The event had staggering consequences. One atomic bomb then; some estimate 19,000 in today’s arsenals. Nine nations have them - and more are eager to acquire them. Pakistan is said to have 120; its neighbor and frequent enemy, India, has its own stockpile. North Korea has 10.
Incredibly, the nickname for the test bomb was “Gadget.” Its blast released 20 kilotons of explosive power and a fireball seven and a half miles high. Observers said the light from the explosion seemed several times brighter than the midday sun. Indeed, the scientist behind the bomb’s creation, Robert Oppenheimer, borrowed a verse from the Hindu holy book to describe what he saw as the “radiance of a thousand suns.”
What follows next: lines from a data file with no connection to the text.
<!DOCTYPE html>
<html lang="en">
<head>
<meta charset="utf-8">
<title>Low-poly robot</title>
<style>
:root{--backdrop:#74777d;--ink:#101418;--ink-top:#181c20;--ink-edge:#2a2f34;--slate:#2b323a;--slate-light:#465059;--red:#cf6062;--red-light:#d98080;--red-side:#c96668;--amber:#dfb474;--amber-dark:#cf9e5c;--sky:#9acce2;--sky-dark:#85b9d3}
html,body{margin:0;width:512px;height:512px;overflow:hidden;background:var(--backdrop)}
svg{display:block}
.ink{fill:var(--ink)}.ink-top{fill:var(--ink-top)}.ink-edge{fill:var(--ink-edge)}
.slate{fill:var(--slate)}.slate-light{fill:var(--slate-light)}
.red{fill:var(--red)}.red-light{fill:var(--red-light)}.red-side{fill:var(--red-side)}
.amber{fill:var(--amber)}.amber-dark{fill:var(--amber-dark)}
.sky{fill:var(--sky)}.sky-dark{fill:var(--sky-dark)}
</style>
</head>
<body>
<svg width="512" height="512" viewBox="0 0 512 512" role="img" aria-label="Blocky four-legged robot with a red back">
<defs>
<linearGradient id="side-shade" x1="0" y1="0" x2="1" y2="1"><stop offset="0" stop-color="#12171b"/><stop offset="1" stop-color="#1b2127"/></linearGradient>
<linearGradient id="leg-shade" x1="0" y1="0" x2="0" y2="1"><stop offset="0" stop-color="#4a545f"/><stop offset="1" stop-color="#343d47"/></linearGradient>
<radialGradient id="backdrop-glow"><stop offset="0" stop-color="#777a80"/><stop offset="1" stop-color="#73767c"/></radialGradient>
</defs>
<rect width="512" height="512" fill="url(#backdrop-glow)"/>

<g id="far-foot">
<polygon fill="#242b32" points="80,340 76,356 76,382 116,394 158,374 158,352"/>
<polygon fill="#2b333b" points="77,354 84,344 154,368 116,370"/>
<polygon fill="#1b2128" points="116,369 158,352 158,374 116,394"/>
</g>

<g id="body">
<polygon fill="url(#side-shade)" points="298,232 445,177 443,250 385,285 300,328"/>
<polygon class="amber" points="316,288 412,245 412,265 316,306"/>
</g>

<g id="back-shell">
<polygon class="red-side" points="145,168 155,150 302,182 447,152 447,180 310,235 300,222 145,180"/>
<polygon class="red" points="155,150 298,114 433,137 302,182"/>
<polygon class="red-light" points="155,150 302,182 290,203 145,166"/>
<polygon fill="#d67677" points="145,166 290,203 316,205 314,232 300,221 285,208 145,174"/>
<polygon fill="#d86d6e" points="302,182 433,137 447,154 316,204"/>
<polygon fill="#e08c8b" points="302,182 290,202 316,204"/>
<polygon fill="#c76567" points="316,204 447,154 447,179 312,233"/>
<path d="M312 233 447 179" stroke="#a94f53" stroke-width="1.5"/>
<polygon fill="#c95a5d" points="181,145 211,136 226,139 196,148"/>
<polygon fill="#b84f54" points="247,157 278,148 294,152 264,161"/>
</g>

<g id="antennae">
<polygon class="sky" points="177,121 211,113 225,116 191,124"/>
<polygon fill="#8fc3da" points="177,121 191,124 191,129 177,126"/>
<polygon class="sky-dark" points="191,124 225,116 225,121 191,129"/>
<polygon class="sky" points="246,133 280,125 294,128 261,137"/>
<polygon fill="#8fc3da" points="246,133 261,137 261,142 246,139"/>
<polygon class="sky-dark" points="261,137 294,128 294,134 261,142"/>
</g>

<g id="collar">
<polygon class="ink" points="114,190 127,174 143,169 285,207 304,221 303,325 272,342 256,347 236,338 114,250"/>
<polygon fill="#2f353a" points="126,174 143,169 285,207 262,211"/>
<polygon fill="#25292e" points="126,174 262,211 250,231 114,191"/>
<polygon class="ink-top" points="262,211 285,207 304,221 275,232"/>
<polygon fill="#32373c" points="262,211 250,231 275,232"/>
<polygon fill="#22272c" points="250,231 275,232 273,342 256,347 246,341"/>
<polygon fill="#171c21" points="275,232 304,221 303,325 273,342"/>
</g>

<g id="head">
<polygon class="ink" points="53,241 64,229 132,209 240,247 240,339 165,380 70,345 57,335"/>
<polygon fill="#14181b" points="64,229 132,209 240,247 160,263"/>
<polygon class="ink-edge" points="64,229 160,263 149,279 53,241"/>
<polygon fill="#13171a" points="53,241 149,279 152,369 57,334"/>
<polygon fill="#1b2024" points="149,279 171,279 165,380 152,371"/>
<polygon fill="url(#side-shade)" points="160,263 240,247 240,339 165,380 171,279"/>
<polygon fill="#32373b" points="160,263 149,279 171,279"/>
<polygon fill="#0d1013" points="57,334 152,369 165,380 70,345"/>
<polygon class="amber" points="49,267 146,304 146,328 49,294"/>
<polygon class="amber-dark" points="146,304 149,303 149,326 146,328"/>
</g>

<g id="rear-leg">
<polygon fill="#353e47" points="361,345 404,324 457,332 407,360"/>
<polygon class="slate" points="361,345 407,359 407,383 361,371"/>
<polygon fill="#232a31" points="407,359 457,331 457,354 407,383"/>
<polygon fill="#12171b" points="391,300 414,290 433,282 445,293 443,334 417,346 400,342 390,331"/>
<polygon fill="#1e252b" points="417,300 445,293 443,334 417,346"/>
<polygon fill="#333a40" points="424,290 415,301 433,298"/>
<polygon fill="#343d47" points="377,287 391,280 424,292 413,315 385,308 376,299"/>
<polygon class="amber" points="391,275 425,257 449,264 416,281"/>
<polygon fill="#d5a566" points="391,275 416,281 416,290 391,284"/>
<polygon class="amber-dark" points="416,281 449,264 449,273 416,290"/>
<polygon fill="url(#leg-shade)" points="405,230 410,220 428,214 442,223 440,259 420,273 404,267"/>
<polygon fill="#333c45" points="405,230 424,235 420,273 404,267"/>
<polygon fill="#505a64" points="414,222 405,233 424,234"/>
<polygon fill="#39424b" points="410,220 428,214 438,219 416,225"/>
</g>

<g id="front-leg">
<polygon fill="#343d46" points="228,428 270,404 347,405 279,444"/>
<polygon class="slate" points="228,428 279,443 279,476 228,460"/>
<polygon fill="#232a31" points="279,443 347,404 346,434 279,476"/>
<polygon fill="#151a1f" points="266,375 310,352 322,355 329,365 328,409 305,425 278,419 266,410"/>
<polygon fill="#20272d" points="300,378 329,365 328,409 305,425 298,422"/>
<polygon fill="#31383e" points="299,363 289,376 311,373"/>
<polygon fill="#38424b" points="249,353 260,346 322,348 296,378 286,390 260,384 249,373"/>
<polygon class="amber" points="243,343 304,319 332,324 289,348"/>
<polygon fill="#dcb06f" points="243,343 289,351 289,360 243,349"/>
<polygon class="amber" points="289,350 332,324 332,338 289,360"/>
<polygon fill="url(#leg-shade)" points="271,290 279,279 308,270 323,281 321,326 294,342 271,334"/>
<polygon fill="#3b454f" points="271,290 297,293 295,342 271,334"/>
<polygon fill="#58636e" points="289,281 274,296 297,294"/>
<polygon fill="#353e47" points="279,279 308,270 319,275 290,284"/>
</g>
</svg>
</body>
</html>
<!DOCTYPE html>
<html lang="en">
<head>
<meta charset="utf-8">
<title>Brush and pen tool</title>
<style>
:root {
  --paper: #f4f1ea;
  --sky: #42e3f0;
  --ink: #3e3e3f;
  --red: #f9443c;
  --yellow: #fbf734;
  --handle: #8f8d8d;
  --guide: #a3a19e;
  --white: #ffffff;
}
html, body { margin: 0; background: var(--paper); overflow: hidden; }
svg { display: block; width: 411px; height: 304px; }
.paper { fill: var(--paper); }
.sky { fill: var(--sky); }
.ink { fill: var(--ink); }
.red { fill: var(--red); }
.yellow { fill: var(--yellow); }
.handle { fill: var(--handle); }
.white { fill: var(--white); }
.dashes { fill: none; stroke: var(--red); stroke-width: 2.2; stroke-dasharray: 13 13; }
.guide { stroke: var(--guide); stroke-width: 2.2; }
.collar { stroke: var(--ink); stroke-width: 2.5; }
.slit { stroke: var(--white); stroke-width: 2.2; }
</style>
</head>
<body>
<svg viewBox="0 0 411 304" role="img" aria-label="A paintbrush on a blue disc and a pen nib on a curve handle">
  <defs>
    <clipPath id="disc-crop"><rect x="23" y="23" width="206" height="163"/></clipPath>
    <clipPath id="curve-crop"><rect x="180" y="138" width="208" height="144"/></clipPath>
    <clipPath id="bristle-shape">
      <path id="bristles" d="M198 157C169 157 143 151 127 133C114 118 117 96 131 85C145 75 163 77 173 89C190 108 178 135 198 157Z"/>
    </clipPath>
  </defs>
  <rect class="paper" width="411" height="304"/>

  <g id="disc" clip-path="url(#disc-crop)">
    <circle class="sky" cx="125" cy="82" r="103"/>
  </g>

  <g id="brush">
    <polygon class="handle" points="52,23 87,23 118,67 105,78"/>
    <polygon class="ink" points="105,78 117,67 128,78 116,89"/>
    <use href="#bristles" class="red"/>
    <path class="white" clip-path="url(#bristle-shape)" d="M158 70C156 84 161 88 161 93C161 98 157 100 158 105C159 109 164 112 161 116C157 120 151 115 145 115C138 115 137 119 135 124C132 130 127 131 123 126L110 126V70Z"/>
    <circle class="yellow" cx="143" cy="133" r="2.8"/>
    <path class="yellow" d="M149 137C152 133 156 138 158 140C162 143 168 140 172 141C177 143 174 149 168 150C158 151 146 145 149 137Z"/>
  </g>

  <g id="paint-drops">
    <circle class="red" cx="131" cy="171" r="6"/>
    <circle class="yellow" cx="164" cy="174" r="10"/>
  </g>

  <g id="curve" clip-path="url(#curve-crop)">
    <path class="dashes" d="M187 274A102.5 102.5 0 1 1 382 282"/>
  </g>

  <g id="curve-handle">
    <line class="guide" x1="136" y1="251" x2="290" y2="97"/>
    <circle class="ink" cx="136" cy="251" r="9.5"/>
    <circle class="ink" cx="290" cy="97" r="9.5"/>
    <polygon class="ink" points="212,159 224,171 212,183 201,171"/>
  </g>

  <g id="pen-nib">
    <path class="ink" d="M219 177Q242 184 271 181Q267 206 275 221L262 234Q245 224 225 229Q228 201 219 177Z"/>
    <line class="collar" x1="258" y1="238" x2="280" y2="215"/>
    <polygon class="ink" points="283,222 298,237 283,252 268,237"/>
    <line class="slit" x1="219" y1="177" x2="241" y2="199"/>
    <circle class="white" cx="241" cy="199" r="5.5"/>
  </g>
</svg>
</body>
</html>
Not long after that July morning in 1945 a bomb was dropped on the Japanese city of Hiroshima and a few days later another on the city of Nagasaki. Both blasts and firestorms killed tens of thousands, with survivors bearing the effects for the rest of their lives. I find it especially hard to think of the innocent children caught in that horror, looking to adults for love, caring, and protection – not bombs and fire.
When the first nuclear bomb was ignited in that remote desert, 70 years ago this week, a bottle was uncorked, a genie freed and the world would never be the same again.
When informed that the atomic bomb had been dropped on Hiroshima, President Truman responded with characteristic bluntness but prescient accuracy. The explosion of the bomb, he said, was “The greatest scientific gamble in history.”
And he had it right. Dice were rolled that day in 1945 – and the game continues today. But the trouble with gambling is that in order for someone to win, someone else has to lose.
And loss of this magnitude is a risk that none of us can afford.